These decent, innocent Muslims don't like to see their prophet depicted in drawings. It's offensive to them. And I don't hold with needlessly causing offence to innocent people. If an Islamic cartoonist wanted to tackle that problem, good luck to them—I've a lot of respect for individuals who try to expand the boundaries of what is acceptable in their culture and society. But for outsiders to mock the most revered Islamic figure, I don't think that's acceptable. Did it merit execution? Absolutely not. But does it merit my complicit support? Equally, I would say, absolutely not.
The key to free speech for me, once it is granted, is in knowing what to say and when. If we don't take the considerations of others into account, we are just hollering ignorantly. For me, being a human of good account is all about finding a happy middle ground, where we have the freedom to say anything we want, but the wisdom and compassion to choose those words with care.
Laura Michelle Thomas (author of Polly Wants to be a Writer):
Charlie Hebdo. It made me realize that in life, as in fiction, we always have conflict: man versus man, man versus society, man versus nature, man versus self. In fact, each of us is always entangled in multiple conflicts every day. Being human is about choices and being brave about making them when you know there is someone else out there who is equally brave and determined in their own choices, which are directly opposed to yours. I think what this tragedy has made clear is that free speech and freedom of expression on a policy level has nothing to do with free speech and freedom of expression in practical terms, because when you speak your truth, you are always going to be defying someone else’s truth. And so the conflict continues, because we are never all going to agree on a single truth. A writer has to be brave, braver than a politician even.

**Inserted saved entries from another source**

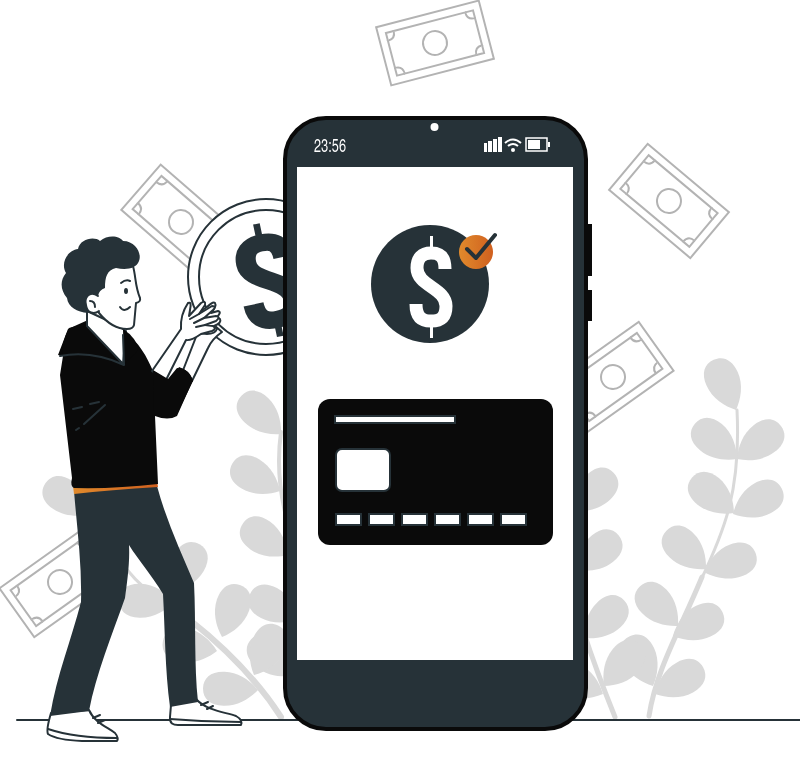
<!DOCTYPE html>
<html lang="en">
<head>
<meta charset="utf-8">
<title>Mobile payment illustration</title>
<style>
:root {
  --ink: #263238;
  --black: #0a0a0a;
  --paper: #fff;
  --leaf: #d9d9d9;
  --note: #b3b3b3;
  --orange: #dc7a2a;
}
html, body { margin: 0; background: var(--paper); overflow: hidden; }
svg.scene { display: block; width: 800px; height: 780px; }
.note { fill: var(--paper); stroke: var(--note); stroke-width: 2; }
.plants { fill: var(--leaf); }
.stem { fill: none; stroke: var(--leaf); stroke-linecap: round; }
.ink { fill: var(--ink); }
.black { fill: var(--black); }
.skin { fill: var(--paper); stroke: var(--ink); stroke-width: 2; stroke-linejoin: round; stroke-linecap: round; }
.line { fill: none; stroke: var(--ink); stroke-width: 2; stroke-linecap: round; stroke-linejoin: round; }
.card-detail { fill: var(--paper); stroke: var(--ink); stroke-width: 2; }
.white { fill: var(--paper); }
.clock { fill: var(--paper); font: 19px "TeX Gyre Heros Cn", "Liberation Sans", sans-serif; }
</style>
</head>
<body>
<svg class="scene" viewBox="0 0 800 780" role="img" aria-label="A man carries a dollar coin into a large smartphone showing a bank card">
  <defs>
    <linearGradient id="orange-fade" x1="0" x2="1">
      <stop offset="0" stop-color="#e08a2c"/>
      <stop offset="1" stop-color="#d0601f"/>
    </linearGradient>
    <g id="banknote" class="note">
      <rect x="-53" y="-30" width="106" height="60"/>
      <path d="M-37-22H37Q37-14 45-14V14Q37 14 37 22H-37Q-37 14-45 14V-14Q-37-14-37-22Z"/>
      <path d="M-45-14V-22H-37M37-22H45V-14M45 14V22H37M-37 22H-45V14"/>
      <circle r="12"/>
    </g>
    <path id="leaf" d="M0 0C-9-8-17-20-17-34C-17-48-10-55 0-55C10-55 17-48 17-34C17-20 9-8 0 0Z"/>
    <path id="dollar-s" fill="none" stroke="currentColor" d="M14-17C14-29 9-33 0-33C-9-33-14-28-14-18C-14 0 15 2 15 20C15 31 10 35 0 35C-10 35-15 30-15 18"/>
  </defs>

  <g id="banknotes">
    <use href="#banknote" transform="translate(435 43) rotate(-14.6)"/>
    <use href="#banknote" transform="translate(181 222) rotate(41)"/>
    <use href="#banknote" transform="translate(669 201) rotate(40)"/>
    <use href="#banknote" transform="translate(613 377) rotate(-35.5)"/>
  </g>

  <g id="plants" class="plants">
    <g id="tall-plant">
      <path class="stem" stroke-width="5" d="M649 716C656 670 680 630 702 577"/>
      <path class="stem" stroke-width="3" d="M700 582C725 530 741 490 737 410"/>
      <use href="#leaf" transform="translate(736 410) rotate(-24)"/>
      <use href="#leaf" transform="translate(737 459) rotate(-50)"/>
      <use href="#leaf" transform="translate(737 459) rotate(53)"/>
      <use href="#leaf" transform="translate(734 513) rotate(-50)"/>
      <use href="#leaf" transform="translate(733 514) rotate(62)"/>
      <use href="#leaf" transform="translate(706 569) rotate(-46)"/>
      <use href="#leaf" transform="translate(704 572) rotate(70)"/>
      <use href="#leaf" transform="translate(678 626) rotate(-44)"/>
      <use href="#leaf" transform="translate(673 636) rotate(64)"/>
      <use href="#leaf" transform="translate(653 686) rotate(-25)"/>
      <use href="#leaf" transform="translate(655 694) rotate(61)"/>
    </g>
    <g id="plant-behind-phone">
      <path class="stem" stroke-width="5" d="M615 717Q596 670 583 630"/>
      <use href="#leaf" transform="translate(574 511) rotate(46)"/>
      <use href="#leaf" transform="translate(576 570) rotate(51)"/>
      <use href="#leaf" transform="translate(584 638) rotate(47)"/>
      <use href="#leaf" transform="translate(604 686) rotate(40)"/>
      <use href="#leaf" transform="translate(603 694) rotate(-65)"/>
    </g>
    <g id="plant-left-of-phone">
      <path class="stem" stroke-width="4" d="M281 432Q275 475 287 520"/>
      <use href="#leaf" transform="translate(281 434) rotate(-46)"/>
      <use href="#leaf" transform="translate(280 491) rotate(-60)"/>
      <use href="#leaf" transform="translate(288 555) rotate(-55)"/>
      <use href="#leaf" transform="translate(299 619) rotate(-62)"/>
      <use href="#leaf" transform="translate(292 676) rotate(-48)"/>
    </g>
    <g id="low-plant">
      <path class="stem" stroke-width="6" d="M281 717Q248 666 190 620"/>
      <path class="stem" stroke-width="3" d="M190 620Q130 590 90 515"/>
      <use href="#leaf" transform="translate(91 514) rotate(-56)"/>
      <use href="#leaf" transform="translate(172 592) rotate(30)"/>
      <use href="#leaf" transform="translate(174 602) rotate(-88)"/>
      <use href="#leaf" transform="translate(222 637) rotate(19)"/>
      <use href="#leaf" transform="translate(217 651) rotate(-80)"/>
      <use href="#leaf" transform="translate(254 675) rotate(26)"/>
      <use href="#leaf" transform="translate(258 690) rotate(-88)"/>
    </g>
  </g>
  <use href="#banknote" transform="translate(60 582) rotate(-35.5)"/>

  <path class="line" d="M17 720H800"/>

  <g id="coin">
    <circle class="skin" cx="266" cy="277" r="78"/>
    <circle class="skin" cx="266" cy="277" r="67"/>
    <g color="#263238" transform="translate(269 280) rotate(-12) scale(1.35 1.15)">
      <use href="#dollar-s" stroke-width="15"/>
      <path class="ink" d="M-3-50H2V-38H-3ZM-3 38H2V50H-3Z"/>
    </g>
  </g>

  <g id="man">
    <g id="shoes">
      <path class="skin" d="M171 705L196 699C207 711 225 712 236 716Q243 720 241 725H180Q169 726 170 717Z"/>
      <path class="line" d="M170 719Q205 722 241 722M201 705L208 702M207 709L213 706"/>
      <path class="skin" d="M51 713L89 710C94 722 107 727 115 733Q119 738 117 741H82Q57 740 48 734Q46 730 51 713Z"/>
      <path class="line" d="M48 729Q75 738 117 738M93 718L100 715M98 723L105 720"/>
    </g>
    <path id="trousers" class="ink" d="M74 491L157 486C166 520 181 552 194 583C196 622 194 665 198 702L170 707C165 670 165 630 163 594C151 574 139 561 129 545C130 563 127 583 125 598C112 635 96 674 89 711L50 716C57 674 71 641 81 602C82 565 77 528 74 491Z"/>
    <path fill="url(#orange-fade)" d="M73 486L157 481L158 487Q110 490 74 494Z"/>

    <g id="far-arm">
      <path class="skin" d="M180 378L196 337Q197 323 207 319L222 332Q212 339 208 348L192 381Z"/>
      <path class="skin" d="M198 333C194 320 200 311 207 307Q213 301 215 303Q217 306 211 313L218 311Q222 312 217 317L220 319Q222 323 214 326L217 329Q215 334 207 334Z"/>
    </g>
    <path id="hoodie" class="black" d="M68 329L88 320L124 331C139 342 147 357 153 371L164 379Q169 383 174 376L179 367Q189 370 193 380L177 416Q168 421 155 416L158 484Q115 489 74 488Q70 486 72 478L60 375L63 356L58 355Z"/>
    <g id="neck">
      <path class="skin" d="M87 311V329L123 364L126 331L115 324Z"/>
      <path class="black" d="M69 328L84 324L124 365Q91 351 62 356Q61 343 69 328Z"/>
      <path class="black" d="M123 329Q137 338 138 350L124 365Z"/>
      <path class="line" d="M87 326L124 365Q92 350 60 356M124 365L123 335"/>
    </g>
    <path class="line" d="M73 409L82 407M90 404L99 402M105 405L84 424M79 428L76 430"/>

    <g id="near-arm">
      <path class="skin" d="M152 371L181 329Q180 315 188 303Q192 301 190 310L189 316L201 303Q206 300 205 305L199 314L212 306Q217 306 213 310L204 318L216 316Q221 317 216 321L205 325L213 326Q217 329 212 331L201 334Q191 341 186 340L166 380Z"/>
      <path class="line" d="M190 319L199 314M194 323L204 318M196 327L205 325"/>
      <path class="black" d="M153 370L168 379L177 368Q189 368 193 381L178 412Q160 418 154 411Z"/>
    </g>

    <g id="head">
      <path class="skin" d="M90 290L97 267L133 266C136 277 135 286 140 298Q141 302 136 303L134 325Q133 329 127 329Q112 329 99 313Z"/>
      <path class="ink" d="M88 313C77 312 68 307 67 298C60 290 60 280 66 273C60 263 68 250 78 249C80 239 94 236 100 241C108 234 120 236 123 241C136 241 142 254 139 261C136 269 126 270 116 268C107 270 105 277 105 288Q99 290 98 296Z"/>
      <path class="skin" stroke-width="1" d="M98 296C89 290 84 298 86 305C87 313 94 315 99 311"/>
      <path class="line" d="M90 301Q95 301 95 307M120 307Q124 313 130 307M121 283Q126 279 130 281"/>
      <ellipse class="ink" cx="126" cy="291" rx="2" ry="3"/>
    </g>
  </g>

  <g id="phone">
    <rect class="black" x="582" y="224" width="10" height="52"/>
    <rect class="black" x="582" y="290" width="10" height="31"/>
    <rect x="285" y="118" width="301" height="611" rx="41" fill="var(--ink)" stroke="var(--black)" stroke-width="4"/>
    <rect class="white" x="297" y="167" width="276" height="493"/>
    <circle class="white" cx="434.5" cy="127" r="4"/>

    <g id="status-bar">
      <text class="clock" x="314" y="152" textLength="32" lengthAdjust="spacingAndGlyphs">23:56</text>
      <path class="white" d="M484 143H487V152H484ZM488 141H492V152H488ZM493 139H497V152H493ZM498 137H502V152H498Z"/>
      <path d="M505 143Q513 136 521 143M508 146Q513 142 518 146" fill="none" stroke="var(--paper)" stroke-width="2"/>
      <circle class="white" cx="513" cy="150" r="2"/>
      <rect x="526" y="138" width="21" height="13" fill="none" stroke="var(--paper)" stroke-width="1.5"/>
      <path class="white" d="M528 140H540V149H528ZM548 142H550V147H548Z"/>
    </g>

    <g id="payment-confirmed">
      <circle class="ink" cx="430" cy="284" r="59"/>
      <g color="#fff" transform="translate(431 286)">
        <use href="#dollar-s" stroke-width="13"/>
        <path class="white" d="M-1-50H2V-38H-1ZM-1 40H2V52H-1Z"/>
      </g>
      <circle cx="476" cy="252" r="17" fill="url(#orange-fade)"/>
      <path d="M467 249L476 258L495 235" fill="none" stroke="var(--ink)" stroke-width="4" stroke-linecap="round" stroke-linejoin="round"/>
    </g>

    <g id="bank-card">
      <rect class="black" x="318" y="399" width="235" height="146" rx="12"/>
      <rect class="card-detail" x="335" y="416" width="120" height="7"/>
      <rect class="card-detail" x="336" y="449" width="54" height="42" rx="6"/>
      <g class="card-detail">
        <rect x="336" y="514" width="25" height="11"/>
        <rect x="369" y="514" width="25" height="11"/>
        <rect x="402" y="514" width="25" height="11"/>
        <rect x="435" y="514" width="25" height="11"/>
        <rect x="468" y="514" width="25" height="11"/>
        <rect x="501" y="514" width="25" height="11"/>
      </g>
    </g>
  </g>
</svg>
</body>
</html>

Who do you agree with above? Do you have a different opinion? Let us know in the comments below!
Spencer Folkins is a 17-year-old writer from New Brunswick. His poems and articles have been featured online and in five anthologies and one magazine for young writers. He is the YouthWrites representative for the Writers’ Federation of New Brunswick and is the recipient of the 2014 New Brunswick Day Merit Award for Arts and Culture. He currently attends Sussex Regional High School and hopes to one day teach English as a second language.